While the Asia Pacific region has been somewhat insulated from the inflationary damage inflicted on economies in Europe and North America, the immediate outlook is gloomy, said leading global investors at the 2022 ULI Asia Pacific Summit; real estate owners need to protect their assets in the short term and focus on longer-term trends.
“It is going to get worse before it gets better,” said Rachel Lord, senior managing director and head of Asia Pacific at Blackrock. Peter Ballon, global head of real estate at CPP Investments and ULI global chair, added: “These are very unpredictable times, and when you’re investing in illiquid assets, that makes it even more complicated.
“But this is where investors will differentiate themselves. This is the time to figure out how to make investments. In the last few years in real estate, everything seemed to be going up. Well, now things are changing. And now it’s time for investors to figure it out.”
George Hongchoy, executive director and chief executive officer at Link Asset Management, which manages Asia’s largest real estate investment trust, said these were times for real estate investors to focus on their portfolio and prepare for future upside.

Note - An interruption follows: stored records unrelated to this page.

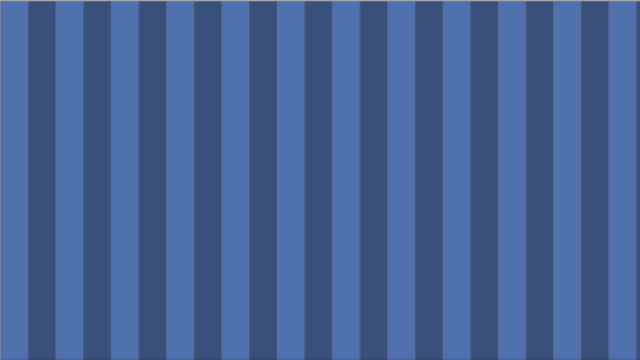
Reproduce this pattern procedurally as a Shadertoy shader.

```glsl
// Antialiased coverage of a line of the given half width
float lineCover(float dist, float halfWidth, float pixel) {
    return clamp((halfWidth - abs(dist)) / pixel + 0.5, 0.0, 1.0);
}

void mainImage(out vec4 fragColor, in vec2 fragCoord) {
    vec2 uv = fragCoord / iResolution.xy;
    vec2 pixel = 1.0 / iResolution.xy;

    // Equal vertical stripes: signed distance, positive inside the light ones
    float period = 0.0864;
    float phase = fract((uv.x - 0.0014) / period + 0.25);
    float inside = (0.25 - abs(phase - 0.5)) * period;
    float light = clamp(inside / pixel.x + 0.5, 0.0, 1.0);
    vec3 color = mix(vec3(0.223, 0.312, 0.477), vec3(0.310, 0.447, 0.684), light);

    // Thin greyish seams, paler where a light stripe begins
    vec3 seamColor = phase < 0.5 ? vec3(0.33, 0.43, 0.60) : vec3(0.27, 0.35, 0.49);
    color = mix(color, seamColor, lineCover(inside, 0.0011, pixel.x));

    // Slight shade along the bottom edge
    color *= 1.0 - 0.12 * (1.0 - smoothstep(0.0, 0.008, uv.y));

    // Pale rim along the left and top edges
    color = mix(color, vec3(0.50, 0.53, 0.57), lineCover(uv.x, 0.0014, pixel.x));
    color = mix(color, vec3(0.63, 0.65, 0.66), lineCover(1.0 - uv.y, 0.0036, pixel.y));

    fragColor = vec4(color, 1.0);
}
```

Link REIT is substantially invested in retail in Hong Kong and China; Hongchoy said the outlook for both was gloomy. Hong Kong is oversupplied with new retail malls, while in China he expects retail spending to be subdued, even in the absence of COVID restrictions: “People are tired, people are worried about their jobs. The economy’s not good. I think retail spending in China will be subdued. If you read some of the media coverage, people are now selling their luxury goods to try and get cash in their pocket. It’s very worrisome.”
Turning to China more generally, Lord noted that the inability of overseas investors to travel there was perhaps a more important factor than the current state of relations between China and Western nations. “You have to be able to travel there. You have to be able to see for yourself what is happening in all the cities, you have to experience what is going on in factories, and what’s really happening in the real estate developments.
“If the COVID situation improves and the border is open again and the economy starts coming back to life; I think that’s a different story. We have to see open borders, a more vibrant economy before you will have materially many people investing in China going forward.”
Ballon was bullish about the long-term prospects of the market. “We know that China will be a very large, attractive market to invest in. Current circumstances are not conducive to active investments but we are looking beyond that. We will see opportunities in China undoubtedly open up. If other foreign capital doesn’t come back, that would be just fabulous. We prefer less competition.”
He was also optimistic about Asia real estate’s focus on ESG matters while conceding the region was “lagging behind”. Ballon said this was due to ESG being a less pressing issue in Asia, compared with the U.S. and Europe. He also pointed out that, while Europe was focused on the environmental aspects, the U.S. was more concerned about social, reflecting different priorities for different nations—not that any view was necessarily wrong.
Lord pointed out that it was not the job of companies to tell consumers what to care about, saying, “There needs to be more clarity around the benefit that consumers, society, government, bondholders, shareholders, from companies being more at the forefront of the sustainable transition to net zero.
“We need more data, we need more science, we need more discussion. Transparency, openness and better data will help us make progress.”
Nonetheless, Asia needs to do more, Hongchoy said. “Government also needs to provide more leadership. In a lot of countries in in Asia the government is thinking about development, rather than how we develop on a sustainable basis. However we will regret it very soon if we keep doing it this way.”
Changing work patterns catalyzed by the pandemic led to some commentators predicting the death of the office, however the panel was optimistic that office real estate has a solid future in the hybrid working future. Lord said: “Flexibility is good, it benefits more women in the workplace for example, but there has to be a recognition that there is a lot lost by too much remote by too much dialing in from home.
“There needs to be a kind of a core location for staff to get together, which is obviously good for office investors. Depending on the type of work, that getting together might be three or four days a week, or one day a week.”
She mentioned that her personal experience showed that flipping from working at home to working from the office without planning caused productivity to fall, suggesting this organization would be important for companies going forward and that tools to help them do it would be good investments.
Ballon said business had not been able to quantify “the cost of not being together”, saying he regretted his virtual presence at the summit, as it meant he could not participate in conversations which occurred after the content sessions.
The panel concluded with some advice from the three panelists about what approach to take during the difficult economy. Hongchoy was blunt: “Think long term, but try to survive in the short term.”
“Don’t get distracted by the short-term headaches that we have over the next 18 months,” said Lord. “Remember that investing is for the long term. Think through the noise of what is happening right now, protect yourself and protect your portfolios through this period, but you’ve got to focus on those long-term themes, such as China or the transition to net zero.”
Ballon argued: “In these confusing time periods one can make the best investments. It’s when there’s no consensus on how to make money. The last few years, everyone’s been rushing to industrial and logistics, and everyone’s been fleeing retail. People have overplayed that. And so I think what has to be done in an environment like this is to chart your own path.”